━━━━━ MATERIALS PROVIDED

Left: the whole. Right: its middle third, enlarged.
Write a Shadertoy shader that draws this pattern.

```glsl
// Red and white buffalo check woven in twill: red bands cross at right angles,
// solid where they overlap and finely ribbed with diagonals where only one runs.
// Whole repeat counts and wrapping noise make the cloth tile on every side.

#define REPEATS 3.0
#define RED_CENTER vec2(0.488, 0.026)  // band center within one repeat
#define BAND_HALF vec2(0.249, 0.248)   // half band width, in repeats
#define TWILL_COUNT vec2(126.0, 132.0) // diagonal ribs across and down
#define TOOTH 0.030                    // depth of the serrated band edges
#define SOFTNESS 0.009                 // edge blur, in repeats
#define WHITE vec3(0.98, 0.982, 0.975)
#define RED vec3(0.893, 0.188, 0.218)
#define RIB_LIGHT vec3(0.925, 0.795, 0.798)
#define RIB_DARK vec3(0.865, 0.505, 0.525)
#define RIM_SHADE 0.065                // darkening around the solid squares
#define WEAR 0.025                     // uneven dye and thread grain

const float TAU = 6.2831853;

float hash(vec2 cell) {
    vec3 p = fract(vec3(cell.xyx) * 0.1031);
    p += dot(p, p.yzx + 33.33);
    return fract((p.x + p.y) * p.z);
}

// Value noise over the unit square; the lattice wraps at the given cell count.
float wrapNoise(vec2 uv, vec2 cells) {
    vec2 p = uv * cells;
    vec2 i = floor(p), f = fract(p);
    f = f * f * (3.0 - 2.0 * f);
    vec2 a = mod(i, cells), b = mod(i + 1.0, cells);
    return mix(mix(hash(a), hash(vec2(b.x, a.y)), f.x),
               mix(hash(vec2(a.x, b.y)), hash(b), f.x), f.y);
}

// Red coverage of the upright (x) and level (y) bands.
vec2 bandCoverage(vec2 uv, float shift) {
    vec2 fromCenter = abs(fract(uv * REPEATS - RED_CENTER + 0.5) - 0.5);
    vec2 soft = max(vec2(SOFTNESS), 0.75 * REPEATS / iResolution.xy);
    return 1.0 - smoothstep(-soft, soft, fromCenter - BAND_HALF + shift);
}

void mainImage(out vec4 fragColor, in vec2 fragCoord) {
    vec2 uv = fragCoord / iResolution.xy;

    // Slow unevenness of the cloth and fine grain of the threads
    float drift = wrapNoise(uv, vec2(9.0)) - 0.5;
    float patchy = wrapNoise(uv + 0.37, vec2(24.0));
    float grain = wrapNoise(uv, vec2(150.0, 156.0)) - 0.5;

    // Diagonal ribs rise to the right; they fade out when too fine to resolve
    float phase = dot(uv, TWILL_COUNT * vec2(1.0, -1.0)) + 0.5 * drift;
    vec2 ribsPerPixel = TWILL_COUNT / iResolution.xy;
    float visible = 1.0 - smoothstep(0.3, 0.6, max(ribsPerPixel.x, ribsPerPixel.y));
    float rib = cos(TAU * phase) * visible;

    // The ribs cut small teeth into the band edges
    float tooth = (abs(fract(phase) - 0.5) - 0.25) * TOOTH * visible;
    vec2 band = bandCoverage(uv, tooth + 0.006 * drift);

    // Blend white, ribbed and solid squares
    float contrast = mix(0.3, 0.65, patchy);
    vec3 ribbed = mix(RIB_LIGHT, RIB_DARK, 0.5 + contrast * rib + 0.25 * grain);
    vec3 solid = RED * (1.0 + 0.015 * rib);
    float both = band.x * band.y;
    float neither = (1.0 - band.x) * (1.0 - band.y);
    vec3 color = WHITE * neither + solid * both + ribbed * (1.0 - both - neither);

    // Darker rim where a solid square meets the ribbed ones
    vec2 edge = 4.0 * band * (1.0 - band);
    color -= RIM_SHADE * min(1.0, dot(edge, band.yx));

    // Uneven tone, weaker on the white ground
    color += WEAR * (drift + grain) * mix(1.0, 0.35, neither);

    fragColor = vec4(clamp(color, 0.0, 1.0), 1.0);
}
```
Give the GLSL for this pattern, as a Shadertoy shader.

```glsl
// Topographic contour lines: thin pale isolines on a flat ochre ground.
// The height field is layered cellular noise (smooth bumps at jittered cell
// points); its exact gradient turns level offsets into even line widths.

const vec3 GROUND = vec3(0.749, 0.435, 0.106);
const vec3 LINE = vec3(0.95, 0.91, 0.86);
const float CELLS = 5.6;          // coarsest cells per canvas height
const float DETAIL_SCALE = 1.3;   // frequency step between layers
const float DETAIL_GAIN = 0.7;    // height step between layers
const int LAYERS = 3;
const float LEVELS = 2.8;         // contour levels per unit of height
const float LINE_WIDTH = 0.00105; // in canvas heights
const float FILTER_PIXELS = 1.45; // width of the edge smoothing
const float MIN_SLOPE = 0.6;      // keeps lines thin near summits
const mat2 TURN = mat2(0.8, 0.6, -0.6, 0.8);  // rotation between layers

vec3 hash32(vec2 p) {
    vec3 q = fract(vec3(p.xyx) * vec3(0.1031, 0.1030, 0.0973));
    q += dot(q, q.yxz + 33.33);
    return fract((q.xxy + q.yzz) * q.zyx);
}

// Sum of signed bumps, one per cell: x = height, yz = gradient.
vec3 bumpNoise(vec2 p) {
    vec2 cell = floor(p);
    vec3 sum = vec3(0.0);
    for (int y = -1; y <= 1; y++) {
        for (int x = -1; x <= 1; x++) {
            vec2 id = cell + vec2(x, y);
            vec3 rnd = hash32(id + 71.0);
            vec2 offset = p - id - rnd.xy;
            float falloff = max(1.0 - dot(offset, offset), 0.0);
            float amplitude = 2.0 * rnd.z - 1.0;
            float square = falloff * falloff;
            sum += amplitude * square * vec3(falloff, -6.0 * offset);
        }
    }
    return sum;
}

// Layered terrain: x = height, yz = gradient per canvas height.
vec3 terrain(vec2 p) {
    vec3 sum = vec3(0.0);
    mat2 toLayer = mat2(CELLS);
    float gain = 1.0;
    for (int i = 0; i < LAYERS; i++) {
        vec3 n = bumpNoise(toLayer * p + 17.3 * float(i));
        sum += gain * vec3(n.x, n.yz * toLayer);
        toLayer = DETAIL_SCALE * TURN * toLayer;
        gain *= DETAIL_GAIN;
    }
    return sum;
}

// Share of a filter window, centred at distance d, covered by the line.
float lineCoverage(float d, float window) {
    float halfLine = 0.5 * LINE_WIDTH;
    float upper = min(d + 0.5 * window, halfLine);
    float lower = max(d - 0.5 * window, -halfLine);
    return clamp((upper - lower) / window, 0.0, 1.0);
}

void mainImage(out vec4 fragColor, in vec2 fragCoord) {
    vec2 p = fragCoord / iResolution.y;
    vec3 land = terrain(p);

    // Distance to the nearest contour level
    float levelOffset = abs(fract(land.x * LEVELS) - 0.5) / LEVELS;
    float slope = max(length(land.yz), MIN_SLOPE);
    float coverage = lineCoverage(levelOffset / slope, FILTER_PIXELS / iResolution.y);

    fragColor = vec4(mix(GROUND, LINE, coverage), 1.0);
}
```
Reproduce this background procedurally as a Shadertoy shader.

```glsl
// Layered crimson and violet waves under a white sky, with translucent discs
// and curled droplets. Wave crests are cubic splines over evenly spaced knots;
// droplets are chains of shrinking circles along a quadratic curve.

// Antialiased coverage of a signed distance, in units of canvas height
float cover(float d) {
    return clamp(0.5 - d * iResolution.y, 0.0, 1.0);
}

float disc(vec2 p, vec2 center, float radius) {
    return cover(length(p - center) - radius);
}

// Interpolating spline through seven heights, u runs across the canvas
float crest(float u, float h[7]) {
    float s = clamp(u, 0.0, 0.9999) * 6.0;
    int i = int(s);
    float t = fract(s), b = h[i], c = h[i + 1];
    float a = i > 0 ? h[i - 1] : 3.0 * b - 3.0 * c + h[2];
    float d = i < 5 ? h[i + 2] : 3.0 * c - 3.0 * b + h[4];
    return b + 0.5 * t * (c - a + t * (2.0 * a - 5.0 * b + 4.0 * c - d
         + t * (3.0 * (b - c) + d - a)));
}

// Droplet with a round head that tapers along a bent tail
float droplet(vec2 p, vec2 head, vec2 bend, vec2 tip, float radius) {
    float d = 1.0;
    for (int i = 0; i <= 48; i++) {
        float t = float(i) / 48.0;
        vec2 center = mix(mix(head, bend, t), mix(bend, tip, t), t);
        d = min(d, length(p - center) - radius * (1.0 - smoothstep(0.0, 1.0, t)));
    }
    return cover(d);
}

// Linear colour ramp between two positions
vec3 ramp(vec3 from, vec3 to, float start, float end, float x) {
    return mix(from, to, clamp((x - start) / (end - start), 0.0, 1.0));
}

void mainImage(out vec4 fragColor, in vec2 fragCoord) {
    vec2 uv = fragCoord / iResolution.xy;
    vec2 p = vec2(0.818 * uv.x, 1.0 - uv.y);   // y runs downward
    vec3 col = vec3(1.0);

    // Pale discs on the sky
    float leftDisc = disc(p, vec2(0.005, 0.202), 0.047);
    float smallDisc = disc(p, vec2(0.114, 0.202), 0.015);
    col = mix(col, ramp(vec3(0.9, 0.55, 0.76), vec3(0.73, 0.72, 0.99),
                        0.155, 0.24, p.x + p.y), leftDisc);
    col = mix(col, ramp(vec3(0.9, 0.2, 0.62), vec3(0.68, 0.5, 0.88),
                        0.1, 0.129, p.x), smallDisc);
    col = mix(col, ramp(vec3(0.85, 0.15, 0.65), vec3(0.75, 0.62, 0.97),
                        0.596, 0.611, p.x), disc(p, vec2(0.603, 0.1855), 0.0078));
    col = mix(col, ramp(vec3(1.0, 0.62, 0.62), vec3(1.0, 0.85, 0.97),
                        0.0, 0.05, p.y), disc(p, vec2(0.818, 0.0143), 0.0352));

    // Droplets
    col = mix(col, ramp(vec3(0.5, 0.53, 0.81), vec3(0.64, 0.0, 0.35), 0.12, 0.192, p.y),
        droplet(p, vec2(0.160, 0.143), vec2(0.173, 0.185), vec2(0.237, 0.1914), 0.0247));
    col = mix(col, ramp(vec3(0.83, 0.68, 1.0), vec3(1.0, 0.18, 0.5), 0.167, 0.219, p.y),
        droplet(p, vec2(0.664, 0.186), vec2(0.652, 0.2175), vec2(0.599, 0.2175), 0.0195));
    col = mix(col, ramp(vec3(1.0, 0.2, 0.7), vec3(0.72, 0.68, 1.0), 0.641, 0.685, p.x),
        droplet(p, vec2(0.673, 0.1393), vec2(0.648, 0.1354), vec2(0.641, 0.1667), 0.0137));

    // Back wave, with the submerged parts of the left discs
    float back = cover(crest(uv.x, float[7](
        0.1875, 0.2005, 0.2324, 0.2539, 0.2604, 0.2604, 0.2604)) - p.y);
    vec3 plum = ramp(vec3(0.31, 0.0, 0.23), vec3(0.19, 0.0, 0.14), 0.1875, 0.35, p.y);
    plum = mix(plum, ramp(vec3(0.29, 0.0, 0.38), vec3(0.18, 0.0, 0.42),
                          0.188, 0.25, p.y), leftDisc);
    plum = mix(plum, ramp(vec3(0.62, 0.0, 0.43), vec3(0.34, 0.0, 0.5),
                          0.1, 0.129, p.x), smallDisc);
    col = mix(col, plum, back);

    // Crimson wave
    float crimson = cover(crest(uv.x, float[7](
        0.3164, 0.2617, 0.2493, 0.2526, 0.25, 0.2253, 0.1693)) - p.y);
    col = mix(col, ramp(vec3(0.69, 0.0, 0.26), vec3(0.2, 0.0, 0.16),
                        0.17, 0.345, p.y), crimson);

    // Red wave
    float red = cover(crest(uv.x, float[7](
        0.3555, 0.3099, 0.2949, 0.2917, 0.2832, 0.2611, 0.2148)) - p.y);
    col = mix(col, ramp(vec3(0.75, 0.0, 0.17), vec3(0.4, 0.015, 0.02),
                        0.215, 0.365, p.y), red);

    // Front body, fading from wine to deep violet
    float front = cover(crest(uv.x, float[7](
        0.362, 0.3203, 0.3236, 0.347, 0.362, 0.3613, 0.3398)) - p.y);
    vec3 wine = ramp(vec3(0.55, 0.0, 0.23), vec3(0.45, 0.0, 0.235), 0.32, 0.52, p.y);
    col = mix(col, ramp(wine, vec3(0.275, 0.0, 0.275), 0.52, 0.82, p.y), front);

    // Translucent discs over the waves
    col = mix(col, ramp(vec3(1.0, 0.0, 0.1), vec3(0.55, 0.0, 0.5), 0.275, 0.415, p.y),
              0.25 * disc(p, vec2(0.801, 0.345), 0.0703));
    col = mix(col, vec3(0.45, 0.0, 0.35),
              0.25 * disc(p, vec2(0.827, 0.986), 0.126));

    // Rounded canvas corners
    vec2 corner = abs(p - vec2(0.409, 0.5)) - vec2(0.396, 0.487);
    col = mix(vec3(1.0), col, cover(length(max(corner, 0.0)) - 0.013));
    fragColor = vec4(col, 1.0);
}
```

━━━━━━━━━━

» ASSIGNMENT: Which lines above contain "length"? Show each of them.

» FINISHED TASK:
    float slope = max(length(land.yz), MIN_SLOPE);
    return cover(length(p - center) - radius);
        d = min(d, length(p - center) - radius * (1.0 - smoothstep(0.0, 1.0, t)));
    col = mix(vec3(1.0), col, cover(length(max(corner, 0.0)) - 0.013));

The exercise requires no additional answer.